After reading the data below, copy out every line that contains the word "globe".

━━━━

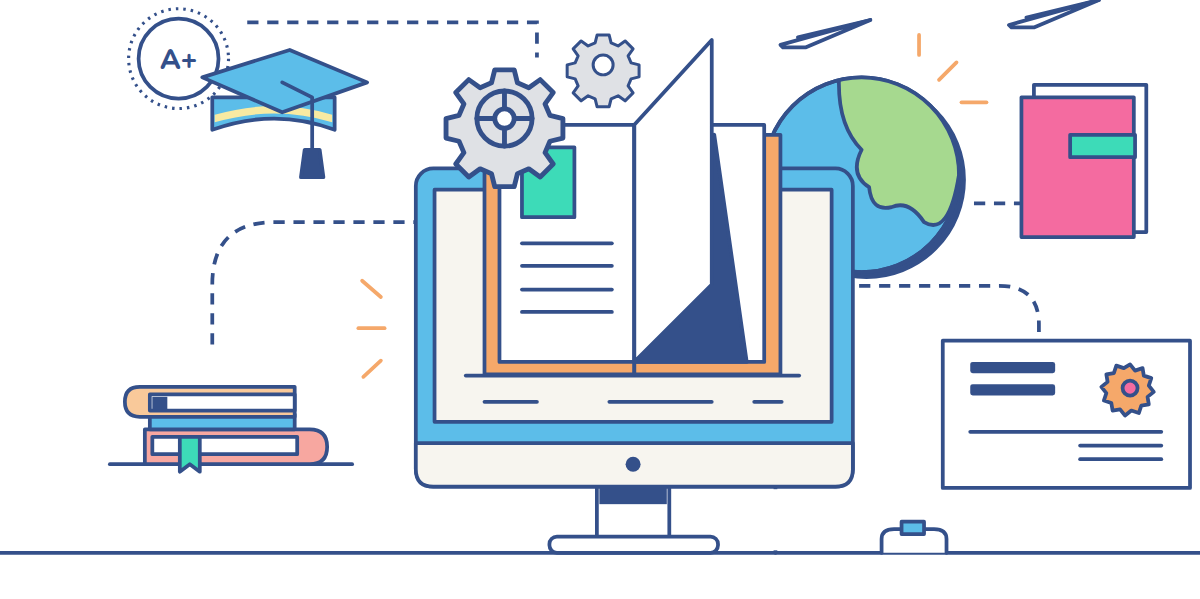
<!DOCTYPE html>
<html lang="en">
<head>
<meta charset="utf-8">
<title>Online Learning</title>
<link rel="stylesheet" href="https://fonts.googleapis.com/css2?family=Nunito:wght@800&display=swap">
<style>
:root{
  --navy:#34508a;
  --sky:#5cbde9;
  --orange:#f5a86a;
  --teal:#3ddbb8;
  --pink:#f46ba0;
  --green:#a6d98f;
  --cream:#f7f5ef;
  --paper:#ffffff;
  --steel:#dfe1e5;
  --butter:#f8eaa2;
  --salmon:#f7a7a0;
  --peach:#f9c99a;
}
html,body{margin:0;padding:0;overflow:hidden;background:var(--paper);}
.canvas{width:1200px;height:599px;display:block;}
.ink{stroke:var(--navy);stroke-width:3;stroke-linejoin:round;stroke-linecap:round;}
.dash{fill:none;stroke:var(--navy);stroke-width:3;stroke-dasharray:9 7;}
.spark{stroke:var(--orange);stroke-width:3;stroke-linecap:round;}
.grade{font-family:'Nunito',sans-serif;font-weight:800;font-size:22px;fill:var(--navy);}
</style>
</head>
<body>
<svg class="canvas" viewBox="0 0 961 480" preserveAspectRatio="none" role="img" aria-label="Online education illustration: computer with open book, gears, globe, graduation cap, books and certificate">
<defs>
  <g id="gear">
    <path class="ink" fill="var(--steel)" d="M-6-30h12l2 8 7 3 7-5 8 8-5 7 3 7 8 2v12l-8 2-3 7 5 7-8 8-7-5-7 3-2 8h-12l-2-8-7-3-7 5-8-8 5-7-3-7-8-2v-12l8-2 3-7-5-7 8-8 7 5 7-3z"/>
  </g>
  <g id="plane">
    <path class="ink" fill="var(--paper)" d="M0 20 72 0 20 22 2 22z"/>
    <path class="ink" fill="none" d="M14 14 72 0"/>
  </g>
  <clipPath id="globe-clip"><circle cx="690" cy="140" r="78"/></clipPath>
</defs>

<g id="ground"><line class="ink" x1="0" y1="443" x2="961" y2="443"/></g>

<g id="connectors">
  <path class="dash" d="M198 18H430V46"/>
  <path class="dash" d="M372 178H220Q170 178 170 228V282"/>
  <path class="dash" d="M640 229H800Q832 229 832 260V272"/>
  <path class="dash" d="M780 163H860"/>
</g>

<g id="sparks-left">
  <line class="spark" x1="290" y1="225" x2="305" y2="238"/>
  <line class="spark" x1="287" y1="263" x2="308" y2="263"/>
  <line class="spark" x1="291" y1="302" x2="305" y2="289"/>
</g>

<g id="grade-badge">
  <circle cx="143" cy="47" r="40" fill="none" stroke="var(--navy)" stroke-width="2.5" stroke-dasharray="2 4"/>
  <circle class="ink" cx="143" cy="47" r="32" fill="var(--paper)"/>
  <text class="grade" x="143" y="55" text-anchor="middle">A+</text>
</g>

<g id="graduation-cap">
  <path class="ink" fill="var(--sky)" d="M170 78 170 104Q220 86 268 104V78Z"/>
  <path fill="var(--butter)" d="M172 92Q220 78 266 92V98Q220 84 172 98Z"/>
  <path class="ink" fill="var(--sky)" d="M162 62 232 40 294 66 226 90Z"/>
  <path class="ink" fill="none" d="M226 66 250 78V120"/>
  <path class="ink" fill="var(--navy)" d="M244 120h12l3 22h-18z"/>
</g>

<g id="planes">
  <use href="#plane" x="625" y="16"/>
  <use href="#plane" x="808" y="0"/>
</g>

<g id="globe">
  <circle class="ink" cx="694" cy="144" r="78" fill="var(--navy)"/>
  <circle class="ink" cx="690" cy="140" r="78" fill="var(--sky)"/>
  <g clip-path="url(#globe-clip)">
    <path class="ink" fill="var(--green)" d="M672 60Q700 58 735 72Q770 100 768 140Q760 190 740 178Q728 160 714 166Q698 170 696 150Q680 140 690 120Q670 100 672 60Z"/>
  </g>
  <circle cx="690" cy="140" r="78" fill="none" stroke="var(--navy)" stroke-width="3"/>
  <line class="spark" x1="736" y1="28" x2="736" y2="44"/>
  <line class="spark" x1="752" y1="64" x2="766" y2="50"/>
  <line class="spark" x1="770" y1="82" x2="790" y2="82"/>
</g>

<g id="notebook">
  <rect class="ink" x="828" y="68" width="90" height="118" fill="var(--paper)"/>
  <rect class="ink" x="818" y="78" width="90" height="112" fill="var(--pink)"/>
  <rect class="ink" x="857" y="108" width="52" height="18" fill="var(--teal)"/>
</g>

<g id="computer">
  <line class="ink" x1="621" y1="390" x2="621" y2="443" stroke-width="16"/>
  <line x1="621" y1="392" x2="621" y2="441" stroke="var(--paper)" stroke-width="10"/>
  <rect class="ink" x="478" y="388" width="58" height="44" fill="var(--paper)"/>
  <rect x="480" y="390" width="54" height="14" fill="var(--navy)"/>
  <rect class="ink" x="440" y="430" width="135" height="13" rx="6" fill="var(--paper)"/>
  <rect class="ink" x="333" y="135" width="350" height="255" rx="14" fill="var(--sky)"/>
  <path class="ink" fill="var(--cream)" d="M333 355H683V376Q683 390 669 390H347Q333 390 333 376Z"/>
  <rect class="ink" x="348" y="152" width="318" height="186" fill="var(--cream)"/>
  <circle cx="507" cy="372" r="6" fill="var(--navy)"/>
  <line class="ink" x1="373" y1="301" x2="640" y2="301"/>
  <line class="ink" x1="388" y1="322" x2="430" y2="322"/>
  <line class="ink" x1="488" y1="322" x2="570" y2="322"/>
  <line class="ink" x1="604" y1="322" x2="626" y2="322"/>
</g>

<g id="open-book">
  <rect class="ink" x="388" y="100" width="120" height="200" fill="var(--orange)"/>
  <rect class="ink" x="508" y="108" width="117" height="192" fill="var(--orange)"/>
  <rect class="ink" x="400" y="100" width="108" height="190" fill="var(--paper)"/>
  <rect class="ink" x="508" y="100" width="104" height="190" fill="var(--paper)"/>
  <path class="ink" fill="var(--navy)" d="M510 290 572 108 598 290Z"/>
  <path class="ink" fill="var(--paper)" d="M508 100 570 32V228L508 290Z"/>
  <rect class="ink" x="418" y="118" width="42" height="56" fill="var(--teal)"/>
  <g class="ink">
    <line x1="418" y1="195" x2="490" y2="195"/>
    <line x1="418" y1="213" x2="490" y2="213"/>
    <line x1="418" y1="232" x2="490" y2="232"/>
    <line x1="418" y1="250" x2="490" y2="250"/>
  </g>
</g>

<g id="gears">
  <g transform="translate(404 95) scale(1.3)">
    <use href="#gear"/>
    <circle class="ink" r="17" fill="var(--steel)"/>
    <path class="ink" fill="none" d="M-17 0H17M0-17V17"/>
    <circle class="ink" r="6" fill="var(--paper)"/>
  </g>
  <g transform="translate(483 52) scale(0.8)">
    <use href="#gear"/>
    <circle class="ink" r="10" fill="var(--paper)"/>
  </g>
</g>

<g id="book-stack">
  <line class="ink" x1="88" y1="372" x2="282" y2="372"/>
  <path class="ink" fill="var(--salmon)" d="M116 344H248Q262 344 262 358Q262 372 248 372H116Z"/>
  <rect class="ink" x="122" y="350" width="116" height="14" fill="var(--paper)"/>
  <path class="ink" fill="var(--sky)" d="M120 332H236V344H120Z"/>
  <path class="ink" fill="var(--peach)" d="M236 310H112Q100 310 100 322Q100 334 112 334H236Z"/>
  <rect class="ink" x="120" y="316" width="116" height="13" fill="var(--paper)"/>
  <rect x="122" y="318" width="12" height="10" fill="var(--navy)"/>
  <path class="ink" fill="var(--teal)" d="M144 350H160V378L152 372 144 378Z"/>
</g>

<g id="certificate">
  <rect class="ink" x="755" y="273" width="198" height="118" fill="var(--paper)"/>
  <rect x="777" y="290" width="68" height="9" rx="2" fill="var(--navy)"/>
  <rect x="777" y="308" width="68" height="9" rx="2" fill="var(--navy)"/>
  <path class="ink" fill="var(--orange)" d="M905 292l4 5 6-2 1 6 6 2-2 6 4 5-5 4 1 6-6 1-2 6-6-2-5 4-4-5-6 1-1-6-6-2 2-6-4-5 5-4-1-6 6-1 2-6 6 2z"/>
  <circle class="ink" cx="905" cy="311" r="6" fill="var(--pink)"/>
  <g class="ink">
    <line x1="777" y1="346" x2="930" y2="346"/>
    <line x1="865" y1="357" x2="930" y2="357"/>
    <line x1="865" y1="368" x2="930" y2="368"/>
  </g>
</g>

<g id="mouse">
  <path class="ink" fill="var(--paper)" d="M706 443V432Q706 424 716 424H748Q758 424 758 432V443"/>
  <rect class="ink" x="722" y="418" width="18" height="10" fill="var(--sky)"/>
</g>
</svg>
</body>
</html>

━━━━

▶ OUTPUT OF THE EXERCISE
<svg class="canvas" viewBox="0 0 961 480" preserveAspectRatio="none" role="img" aria-label="Online education illustration: computer with open book, gears, globe, graduation cap, books and certificate">
  <clipPath id="globe-clip"><circle cx="690" cy="140" r="78"/></clipPath>
<g id="globe">
  <g clip-path="url(#globe-clip)">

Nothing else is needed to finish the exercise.